CBS 11 News is reporting an exclusive story of what could be an incredible case of mistaken identity. A Dallas man says he’s convinced he’s not who he’s been told he is for the past 50 years. Now a life-threatening illness has him on a quest to find his true identity.
The National Council for Adoption’s fact book states that two percent of women faced with an unplanned pregnancy choose adoption. So, often the brave act of placing a baby up for adoption is viewed in a negative light, when in reality it is a selfless, difficult and loving act a birth mother can make for her child.
The SPCA of Texas received 70 rabbits Sunday, acting as a transfer hub for the animals to be passed along to groups who will find them permanent homes.

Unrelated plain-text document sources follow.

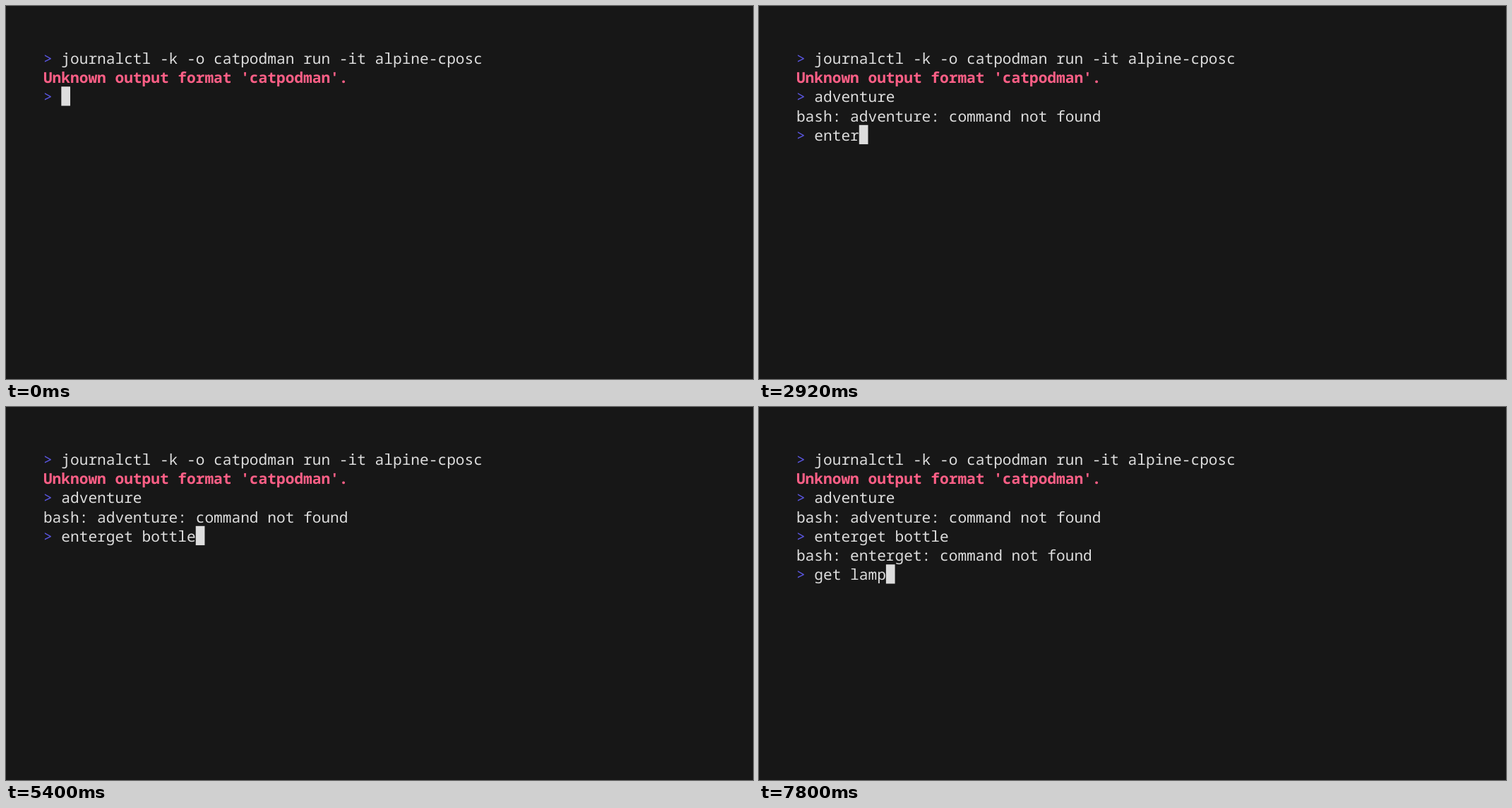
These frames come from a looping animation (1058x529 px, 8 s). An HTML page:

```html
<!DOCTYPE html>
<html lang="en">
<head>
<meta charset="utf-8">
<title>Terminal</title>
<style>
  html, body { margin: 0; height: 100%; overflow: hidden; background: #171717; }
  svg { display: block; width: 1058px; height: 529px; }
  text {
    font: 21.16px "Noto Sans Mono", monospace;
    text-rendering: geometricPrecision;
    white-space: pre;
    fill: #ddd;
  }
  .prompt { fill: #5a56e0; }
  .error { fill: #fe5f86; font-weight: bold; }
  #cursor { fill: #ddd; }
</style>
</head>
<body>
<svg id="stage" viewBox="0 0 1058 529"><rect id="cursor" width="12.7" height="27.25"/></svg>
<script>
const LOOP = 8000, TICK = 40, KEY = 50;
const LEFT = 52.92, TOP = 59.8, CELL = 12.696, LINE = 27.25, BASELINE = 22.1;

// Each line appears at `at`; commands are typed in bursts of [start, text].
const lines = [
  { at: 0, typed: [[-9999, "journalctl -k -o catpodman run -it alpine-cposc"]] },
  { at: 0, output: "Unknown output format 'catpodman'.", style: "error" },
  { at: 0, typed: [[40, "adventure"]] },
  { at: 1480, output: "bash: adventure: command not found" },
  { at: 1480, typed: [[1520, "enter"], [3720, "get bottle"]] },
  { at: 6240, output: "bash: enterget: command not found" },
  { at: 6240, typed: [[6280, "get lamp"]] },
];
const cursorHidden = [
  [1040, 1480], [2320, 2920], [3480, 3720], [4800, 5400], [5960, 6240], [7240, 7800],
];

const stage = document.getElementById("stage");
const cursor = document.getElementById("cursor");

function addText(column, row, content, style = "") {
  const el = document.createElementNS("http://www.w3.org/2000/svg", "text");
  el.setAttribute("x", LEFT + column * CELL);
  el.setAttribute("y", TOP + row * LINE + BASELINE);
  el.setAttribute("class", style);
  el.textContent = content;
  stage.append(el);
  return el;
}

lines.forEach((line, row) => {
  line.parts = line.typed
    ? [addText(0, row, ">", "prompt"), addText(2, row, "")]
    : [addText(0, row, line.output, line.style)];
});

const typedText = (bursts, t) => bursts.map(([start, text]) =>
  text.slice(0, Math.max(0, Math.floor((t - start) / KEY) + 1))).join("");

function render(t) {
  lines.forEach((line, row) => {
    const visible = t >= line.at;
    for (const part of line.parts) part.style.display = visible ? "" : "none";
    if (!visible || !line.typed) return;
    const text = typedText(line.typed, t);
    line.parts[1].textContent = text;
    cursor.setAttribute("x", LEFT + (2 + text.length) * CELL);
    cursor.setAttribute("y", TOP + row * LINE);
  });
  const hidden = cursorHidden.some(([from, to]) => t >= from && t < to);
  cursor.style.display = hidden ? "none" : "";
}

const begin = performance.now();
function frame() {
  const t = (performance.now() - begin) % LOOP;
  render(Math.floor(t / TICK) * TICK);
  requestAnimationFrame(frame);
}
frame();
</script>
</body>
</html>
```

The largest dog kennel in Collin County that recently lost funding said it is thankful for the people who have come forward to help, but still needs help finding homes for its dogs.
The parents of the puppy that was rescued from a drain a couple of months ago need a new home.
Six days after being rescued from a Dallas storm drain, the puppy named of “Stormy” was put up for adoption Sunday in a special lottery.
Eleven year old Hunter Keipper keeps a chest with his parents’ belongings — both were dead before he turned 10. Now his grandmother and caregiver is working to adopt her orphaned grandson.
Normally firefighters go to where help is needed. Last week, the person needing help came to the firefighters stationed on the 6100 block of S. Hulen in Fort Worth.
The Humane Society of Central Texas sent 57 dogs from the Waco area to The SPCA of Texas Thursday night. Based in Dallas, the SPCA is taking the animals in to help free up space at local shelters near the explosion.
Every year about 300 of these “war dogs” are retired from military service and up for adoption. But that can cost as much as $2,000 since the military doesn’t pay for the dogs’ return trip home.
Prosecutors said Monday that they won’t charge a Texas couple in the death of a 3-year-old adopted boy from Russia, a case that has become the latest flashpoint in the debate over whether American families should be allowed to adopt Russian children.
A Fort Worth adoption agency is now part of a story that’s gained international attention. The story centers around the death of 3-year old Max Shatto, a Russian boy who died last month after he was adopted by a West Texas family.